Ubiquiti Network’s Front Row Camera
Propel Star Wars T-65 X-Wing Drone
Onyx Smart Walkie Talkie
Leica M10 Digital Rangefinder Camera
LaCie Rugged USB-C Portable Hard Drive
Lego Mindstorms EV3
Panasonic Hi-Fi - SC-UA7GS-K
Panasonic 4K UHD Blu-Ray Player and Full HD Recorder with Netflix - UBT1GL-K
Toffee Bags Commuter Satchel
PETKIG Go Smart Dog Leash
iRobot Roomba 980 Vaccum Cleaning Robot
Dearear Endear In-ear Wireless Earphones
Xbox One X
WD MY CLOUD™ HOME Personal Cloud Storage
Amazon Echo Bluetooth Speaker
Belkin Pocket Power 10,000mAh
Nest Protect Smart Smoke Alarm
3SIXT 3-in-1 Smartphone Lens Kit
Kogan Bluetooth Soundbar
Tile Pro Bluetooth Tracker
Ikea NORDMÄRKE Wireless Charging Pad
Razer DeathAdder Expert Ergonomic Gaming Mouse
Panasonic Portable Splashproof Fun - RF-D20U
Lexon Flip Alarm Clock
Fallout Geeki Tikis
Logitech Doodle Collection Wireless Mouse
Raspberry Pi Starter Kit
Urbanworx Full HD Action Camera
Most Popular Reviews
- 1 Huawei Mate 10 Pro Review: A solid winter flagship that cribs from the best
- 2 Google Pixel 2 review: not quite 'pixel perfect' but damn close
- 3 Google Home Mini review: a welcome addition to the smart speaker family.
- 4 Huawei Nova 2i review: Flagship features get smuggled into the mid-tier
- 5 Moto X4 review: This is what a world without MotoMods looks like
Latest News Articles
- Australian Destroyer joins in World of Warships
- Acer attempts to woo Australian gamers with reveal of its new Predator range
- Nintendo Switch software update: What does 4.0.0 feature and how to install it?
- Robot House announce vacuum-bot adventure game ahead of PAX Australia
- Wargaming launches ANZ servers for World of Tanks
PCW Evaluation Team
I would recommend this device for families and small businesses who want one safe place to store all their important digital content and a way to easily share it with friends, family, business partners, or customers.

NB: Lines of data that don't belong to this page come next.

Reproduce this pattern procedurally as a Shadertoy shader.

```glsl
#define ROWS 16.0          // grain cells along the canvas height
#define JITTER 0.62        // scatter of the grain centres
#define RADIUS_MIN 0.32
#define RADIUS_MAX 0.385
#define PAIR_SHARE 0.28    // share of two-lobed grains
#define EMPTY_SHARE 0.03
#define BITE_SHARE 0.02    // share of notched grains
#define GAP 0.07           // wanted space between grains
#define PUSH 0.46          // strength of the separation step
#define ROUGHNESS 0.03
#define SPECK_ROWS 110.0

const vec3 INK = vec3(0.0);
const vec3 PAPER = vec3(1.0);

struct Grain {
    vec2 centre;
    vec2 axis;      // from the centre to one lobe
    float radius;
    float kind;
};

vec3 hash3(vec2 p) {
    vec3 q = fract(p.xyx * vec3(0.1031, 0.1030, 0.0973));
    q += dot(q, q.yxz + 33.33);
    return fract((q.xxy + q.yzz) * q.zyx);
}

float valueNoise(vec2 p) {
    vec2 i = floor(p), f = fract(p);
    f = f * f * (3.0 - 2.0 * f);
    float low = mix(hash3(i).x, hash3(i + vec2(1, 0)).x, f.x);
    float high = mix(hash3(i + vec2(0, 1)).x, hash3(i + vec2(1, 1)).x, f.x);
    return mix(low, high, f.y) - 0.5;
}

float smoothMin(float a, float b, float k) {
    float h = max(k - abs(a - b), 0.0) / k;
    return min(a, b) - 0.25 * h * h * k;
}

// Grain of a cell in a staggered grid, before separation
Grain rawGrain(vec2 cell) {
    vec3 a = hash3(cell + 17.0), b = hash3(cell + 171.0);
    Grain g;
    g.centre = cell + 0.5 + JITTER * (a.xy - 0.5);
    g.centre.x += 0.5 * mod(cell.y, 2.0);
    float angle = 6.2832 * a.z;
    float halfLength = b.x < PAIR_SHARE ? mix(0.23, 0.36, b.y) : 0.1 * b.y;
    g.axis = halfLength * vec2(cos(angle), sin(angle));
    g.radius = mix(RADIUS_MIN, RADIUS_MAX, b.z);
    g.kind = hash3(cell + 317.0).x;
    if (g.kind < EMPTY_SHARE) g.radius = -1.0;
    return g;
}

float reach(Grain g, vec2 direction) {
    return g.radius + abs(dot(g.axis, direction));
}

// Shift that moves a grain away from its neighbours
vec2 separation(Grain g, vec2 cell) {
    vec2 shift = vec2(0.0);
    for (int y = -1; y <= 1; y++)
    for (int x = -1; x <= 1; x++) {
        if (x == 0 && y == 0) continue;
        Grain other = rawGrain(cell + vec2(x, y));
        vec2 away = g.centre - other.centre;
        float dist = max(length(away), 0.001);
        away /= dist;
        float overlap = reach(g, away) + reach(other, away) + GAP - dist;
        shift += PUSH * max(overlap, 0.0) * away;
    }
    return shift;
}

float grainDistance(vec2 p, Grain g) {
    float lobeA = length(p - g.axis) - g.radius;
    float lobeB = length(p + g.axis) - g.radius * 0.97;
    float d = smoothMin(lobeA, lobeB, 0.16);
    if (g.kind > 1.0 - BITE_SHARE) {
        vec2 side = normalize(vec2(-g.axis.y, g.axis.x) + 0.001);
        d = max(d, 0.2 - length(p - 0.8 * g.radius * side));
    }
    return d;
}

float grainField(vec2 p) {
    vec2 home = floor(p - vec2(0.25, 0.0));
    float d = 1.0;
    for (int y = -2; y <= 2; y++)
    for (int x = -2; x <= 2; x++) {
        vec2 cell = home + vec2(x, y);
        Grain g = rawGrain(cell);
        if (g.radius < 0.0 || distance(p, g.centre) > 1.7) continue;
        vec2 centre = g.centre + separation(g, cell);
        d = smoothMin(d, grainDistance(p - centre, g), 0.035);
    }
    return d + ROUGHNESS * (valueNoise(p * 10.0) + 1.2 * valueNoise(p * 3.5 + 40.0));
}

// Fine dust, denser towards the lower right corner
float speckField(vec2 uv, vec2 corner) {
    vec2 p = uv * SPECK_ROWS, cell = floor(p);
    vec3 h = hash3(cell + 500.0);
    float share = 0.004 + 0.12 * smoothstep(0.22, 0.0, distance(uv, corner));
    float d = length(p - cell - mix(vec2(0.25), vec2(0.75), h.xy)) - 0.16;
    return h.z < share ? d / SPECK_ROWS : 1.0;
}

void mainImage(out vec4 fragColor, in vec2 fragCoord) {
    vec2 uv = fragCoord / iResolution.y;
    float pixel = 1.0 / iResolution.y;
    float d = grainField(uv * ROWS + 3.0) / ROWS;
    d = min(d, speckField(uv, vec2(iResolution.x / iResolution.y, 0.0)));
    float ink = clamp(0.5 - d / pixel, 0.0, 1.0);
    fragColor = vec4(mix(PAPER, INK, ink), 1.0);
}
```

It’s easy to set up, it’s compact and quiet when printing and to top if off, the print quality is excellent. This is hands down the best printer I’ve used for printing labels.
Brainstorming, innovation, problem solving, and negotiation have all become much more productive and valuable if people can easily collaborate in real time with minimal friction.
The print quality also does not disappoint, it’s clear, bold, doesn’t smudge and the text is perfectly sized.
The Huddle Board’s built in program; Sharp Touch Viewing software allows us to easily manipulate and edit our documents (jpegs and PDFs) all at the same time on the dashboard.
The biggest perks for me would be that it comes with easy to use and comprehensive programs that make the collaboration process a whole lot more intuitive and organic
- PC World 2017 Editors' Choice Awards Nomineees Announced
- LG V30+ review: The videographer's smartphone arrives
- Fitbit Ionic review: Impressive but not quite iconic
- What's the difference between an Intel Core i3, i5 and i7?
- Laser vs. inkjet printers: which is better?
Product Launch Showcase
- FTBusiness AnalystACT
- CCChange ManagerNSW
- TPProject CoordinatorACT
- FTNetwork Architect - up to $800 per dayOther
- CCChange Analyst-TransformationNSW
- FTSenior .NET Developer - Back EndOther
- TPBusiness Consultant - Dynamics CRMWA
- FTJunior Manual Tester - Accounting & FinanceOther
- CCBusiness Systems Analyst (Expression of Interest)QLD
- TPSharepoint DeveloperQLD
- FTPronto Systems / Reporting AnalystVIC
- FTDrupal DeveloperNSW
- FTIT Project Coordinator | Gold CoastQLD
- CCSolution DesignerNSW
- TPDigital SupportVIC
- FTSystems Admin ( Linux)Other
- FTSenior Test Analyst - SiebelACT
- FTInfrastructure Designer - Citrix/AWSOther
- CCSQL Server Database AdministratiorNSW
- TPBusiness Analyst - Public Sector Health ProgramQLD
- FTUI/UX DesignerOther
- FTBusiness Project ManagerOther
- FTData Centre / Hosting Lead - $800 per dayOther
- CCBusiness Analyst - Application DevelopmentWA
- TPProject OfficerACT